# [Aim of the exercise]
When you reach the records below, output every one exactly as written but leave out any pictures.

# [The records]
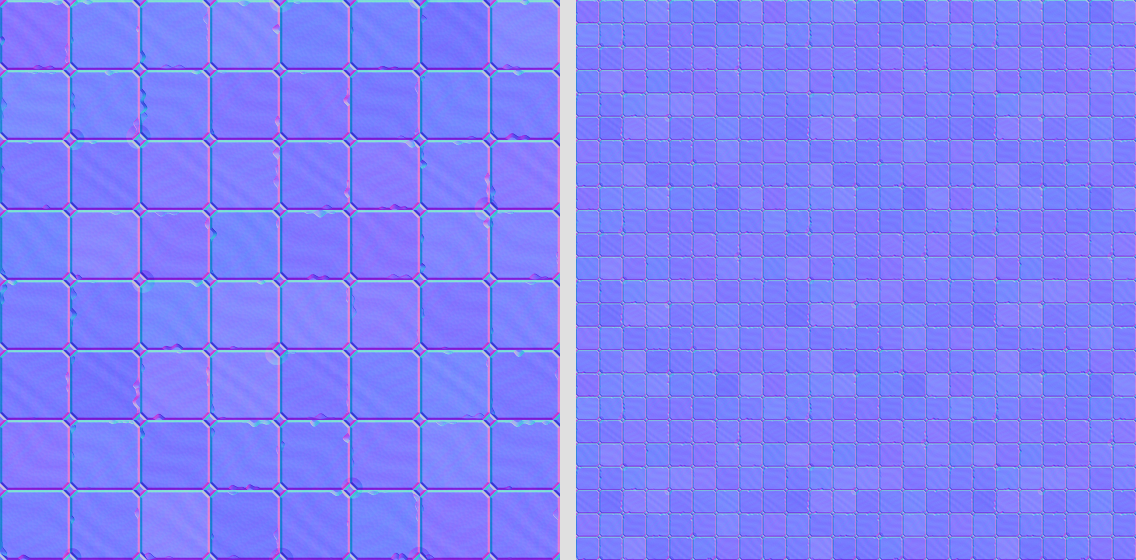
Left: one tile. Right: repeated 3 by 3.
Reproduce this texture map procedurally as a WebGL 2 fragment shader.

```glsl
#version 300 es
precision highp float;

uniform vec2 u_resolution;
out vec4 fragColor;

// Layout, in units of one tile
const float TILES = 8.0;
const float GROOVE = 0.003;        // half width of the joint floor
const float BEVEL = 0.028;         // width of each bevelled edge
const float BEVEL_SLOPE = 1.25;
const float CORNER_CUT = 0.10;     // half diagonal of the corner stud
const float SAMPLE_STEP = 0.008;   // spacing of the height samples

// Wear and surface variation
const float CHIP_CHANCE = 0.36;
const float CHIP_LIP = 0.005;
const float SCOOP_CHANCE = 0.14;
const float SCOOP_DEPTH = 0.03;
const float TILT = 0.17;
const float GRAIN_CELLS = 20.0;
const float GRAIN_SLOPE = 0.035;
const float RIPPLE = 0.0022;

const float TAU = 6.2831853;
const float DIAGONAL = 0.7071;

vec4 hash4(vec2 p) {
    vec4 q = fract((p + 17.3).xyxy * vec4(0.1031, 0.1030, 0.0973, 0.1099));
    q += dot(q, q.wzxy + 33.33);
    return fract((q.xxyz + q.yzzw) * q.zywx);
}

// Distance to the nearest feature point, wrapping at the given period
float cellular(vec2 p, float period) {
    vec2 cell = floor(p);
    float nearest = 2.0;
    for (int y = -1; y <= 1; y++) {
        for (int x = -1; x <= 1; x++) {
            vec2 neighbour = cell + vec2(x, y);
            vec2 point = neighbour + hash4(mod(neighbour, period)).xy;
            nearest = min(nearest, length(p - point));
        }
    }
    return nearest;
}

// Depth removed by one chip; inset is the distance from the tile side
float chipCut(vec2 seed, float along, float inset) {
    vec4 r = hash4(seed);
    if (r.w > CHIP_CHANCE) return 0.0;
    float u = (along - (r.x - 0.5) * 0.8) / mix(0.08, 0.30, r.y);
    float wobble = 0.75 + 0.25 * sin(along * 30.0 + r.x * 40.0);
    float reach = mix(0.04, 0.11, r.z) * max(1.0 - u * u, 0.0) * wobble - inset;
    float slope = mix(0.08, 0.65, r.w / CHIP_CHANCE);
    return slope * max(reach, 0.0) + CHIP_LIP * smoothstep(0.0, 0.012, reach);
}

// Deepest chip over the four sides of a tile
float tileWear(vec2 q, vec2 id) {
    float cut = 0.0;
    for (int side = 0; side < 4; side++) {
        for (int k = 0; k < 2; k++) {
            vec2 seed = id + TILES * vec2(side, k);
            cut = max(cut, chipCut(seed, q.y, 0.5 - q.x));
        }
        q = vec2(-q.y, q.x);
    }
    return cut;
}

// Shallow round hollow around some of the corners
float cornerScoop(vec2 p) {
    vec2 corner = floor(p + 0.5);
    vec4 r = hash4(mod(corner, TILES) + 71.0);
    vec2 offset = (p - corner - (r.xy - 0.5) * 0.12) / mix(0.11, 0.18, r.z);
    return step(r.w, SCOOP_CHANCE) * SCOOP_DEPTH * max(1.0 - dot(offset, offset), 0.0);
}

float ripples(vec2 p) {
    vec2 w = p * TAU / TILES;
    float bend = sin(w.x * 5.0 + 2.0 * sin(w.y * 3.0));
    return sin(w.x * 11.0 + w.y * 17.0 + 2.0 * bend)
         + 0.5 * sin(w.x * 29.0 - w.y * 23.0 + 3.0 * bend);
}

float surfaceHeight(vec2 p) {
    vec2 q = fract(p) - 0.5;
    vec2 a = abs(q);
    float cornerSpan = 1.0 - a.x - a.y;

    // Tile with cut corners, lowered by its chips
    float side = 0.5 - max(a.x, a.y) - GROOVE;
    float chamfer = (cornerSpan - CORNER_CUT) * DIAGONAL - GROOVE;
    float tile = clamp(min(side, chamfer), 0.0, BEVEL) * BEVEL_SLOPE;
    tile = min(tile, BEVEL * BEVEL_SLOPE - tileWear(q, mod(floor(p), TILES)));

    // Diamond stud in the corner
    float studInset = (CORNER_CUT - cornerSpan) * DIAGONAL - GROOVE;
    float stud = clamp(studInset, 0.0, BEVEL) * BEVEL_SLOPE;

    float grain = cellular(p * GRAIN_CELLS, TILES * GRAIN_CELLS);
    return max(max(tile, stud), 0.0) - cornerScoop(p)
         + grain * GRAIN_SLOPE / GRAIN_CELLS + RIPPLE * ripples(p);
}

void main() {
    vec2 p = gl_FragCoord.xy / u_resolution * TILES;
    vec2 e = vec2(SAMPLE_STEP, 0.0);
    vec2 gradient = vec2(surfaceHeight(p + e.xy) - surfaceHeight(p - e.xy),
                         surfaceHeight(p + e.yx) - surfaceHeight(p - e.yx)) / (2.0 * SAMPLE_STEP);

    // Each tile leans a little its own way
    vec2 lean = (hash4(mod(floor(p), TILES) + 131.0).xy - 0.5) * TILT;
    vec3 normal = normalize(vec3(lean - gradient, 1.0));
    fragColor = vec4(normal * 0.5 + 0.5, 1.0);
}
```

# [Solution for this exercise]
Left: one tile. Right: repeated 3 by 3.
Reproduce this texture map procedurally as a WebGL 2 fragment shader.

```glsl
#version 300 es
precision highp float;

uniform vec2 u_resolution;
out vec4 fragColor;

// Layout, in units of one tile
const float TILES = 8.0;
const float GROOVE = 0.003;        // half width of the joint floor
const float BEVEL = 0.028;         // width of each bevelled edge
const float BEVEL_SLOPE = 1.25;
const float CORNER_CUT = 0.10;     // half diagonal of the corner stud
const float SAMPLE_STEP = 0.008;   // spacing of the height samples

// Wear and surface variation
const float CHIP_CHANCE = 0.36;
const float CHIP_LIP = 0.005;
const float SCOOP_CHANCE = 0.14;
const float SCOOP_DEPTH = 0.03;
const float TILT = 0.17;
const float GRAIN_CELLS = 20.0;
const float GRAIN_SLOPE = 0.035;
const float RIPPLE = 0.0022;

const float TAU = 6.2831853;
const float DIAGONAL = 0.7071;

vec4 hash4(vec2 p) {
    vec4 q = fract((p + 17.3).xyxy * vec4(0.1031, 0.1030, 0.0973, 0.1099));
    q += dot(q, q.wzxy + 33.33);
    return fract((q.xxyz + q.yzzw) * q.zywx);
}

// Distance to the nearest feature point, wrapping at the given period
float cellular(vec2 p, float period) {
    vec2 cell = floor(p);
    float nearest = 2.0;
    for (int y = -1; y <= 1; y++) {
        for (int x = -1; x <= 1; x++) {
            vec2 neighbour = cell + vec2(x, y);
            vec2 point = neighbour + hash4(mod(neighbour, period)).xy;
            nearest = min(nearest, length(p - point));
        }
    }
    return nearest;
}

// Depth removed by one chip; inset is the distance from the tile side
float chipCut(vec2 seed, float along, float inset) {
    vec4 r = hash4(seed);
    if (r.w > CHIP_CHANCE) return 0.0;
    float u = (along - (r.x - 0.5) * 0.8) / mix(0.08, 0.30, r.y);
    float wobble = 0.75 + 0.25 * sin(along * 30.0 + r.x * 40.0);
    float reach = mix(0.04, 0.11, r.z) * max(1.0 - u * u, 0.0) * wobble - inset;
    float slope = mix(0.08, 0.65, r.w / CHIP_CHANCE);
    return slope * max(reach, 0.0) + CHIP_LIP * smoothstep(0.0, 0.012, reach);
}

// Deepest chip over the four sides of a tile
float tileWear(vec2 q, vec2 id) {
    float cut = 0.0;
    for (int side = 0; side < 4; side++) {
        for (int k = 0; k < 2; k++) {
            vec2 seed = id + TILES * vec2(side, k);
            cut = max(cut, chipCut(seed, q.y, 0.5 - q.x));
        }
        q = vec2(-q.y, q.x);
    }
    return cut;
}

// Shallow round hollow around some of the corners
float cornerScoop(vec2 p) {
    vec2 corner = floor(p + 0.5);
    vec4 r = hash4(mod(corner, TILES) + 71.0);
    vec2 offset = (p - corner - (r.xy - 0.5) * 0.12) / mix(0.11, 0.18, r.z);
    return step(r.w, SCOOP_CHANCE) * SCOOP_DEPTH * max(1.0 - dot(offset, offset), 0.0);
}

float ripples(vec2 p) {
    vec2 w = p * TAU / TILES;
    float bend = sin(w.x * 5.0 + 2.0 * sin(w.y * 3.0));
    return sin(w.x * 11.0 + w.y * 17.0 + 2.0 * bend)
         + 0.5 * sin(w.x * 29.0 - w.y * 23.0 + 3.0 * bend);
}

float surfaceHeight(vec2 p) {
    vec2 q = fract(p) - 0.5;
    vec2 a = abs(q);
    float cornerSpan = 1.0 - a.x - a.y;

    // Tile with cut corners, lowered by its chips
    float side = 0.5 - max(a.x, a.y) - GROOVE;
    float chamfer = (cornerSpan - CORNER_CUT) * DIAGONAL - GROOVE;
    float tile = clamp(min(side, chamfer), 0.0, BEVEL) * BEVEL_SLOPE;
    tile = min(tile, BEVEL * BEVEL_SLOPE - tileWear(q, mod(floor(p), TILES)));

    // Diamond stud in the corner
    float studInset = (CORNER_CUT - cornerSpan) * DIAGONAL - GROOVE;
    float stud = clamp(studInset, 0.0, BEVEL) * BEVEL_SLOPE;

    float grain = cellular(p * GRAIN_CELLS, TILES * GRAIN_CELLS);
    return max(max(tile, stud), 0.0) - cornerScoop(p)
         + grain * GRAIN_SLOPE / GRAIN_CELLS + RIPPLE * ripples(p);
}

void main() {
    vec2 p = gl_FragCoord.xy / u_resolution * TILES;
    vec2 e = vec2(SAMPLE_STEP, 0.0);
    vec2 gradient = vec2(surfaceHeight(p + e.xy) - surfaceHeight(p - e.xy),
                         surfaceHeight(p + e.yx) - surfaceHeight(p - e.yx)) / (2.0 * SAMPLE_STEP);

    // Each tile leans a little its own way
    vec2 lean = (hash4(mod(floor(p), TILES) + 131.0).xy - 0.5) * TILT;
    vec3 normal = normalize(vec3(lean - gradient, 1.0));
    fragColor = vec4(normal * 0.5 + 0.5, 1.0);
}
```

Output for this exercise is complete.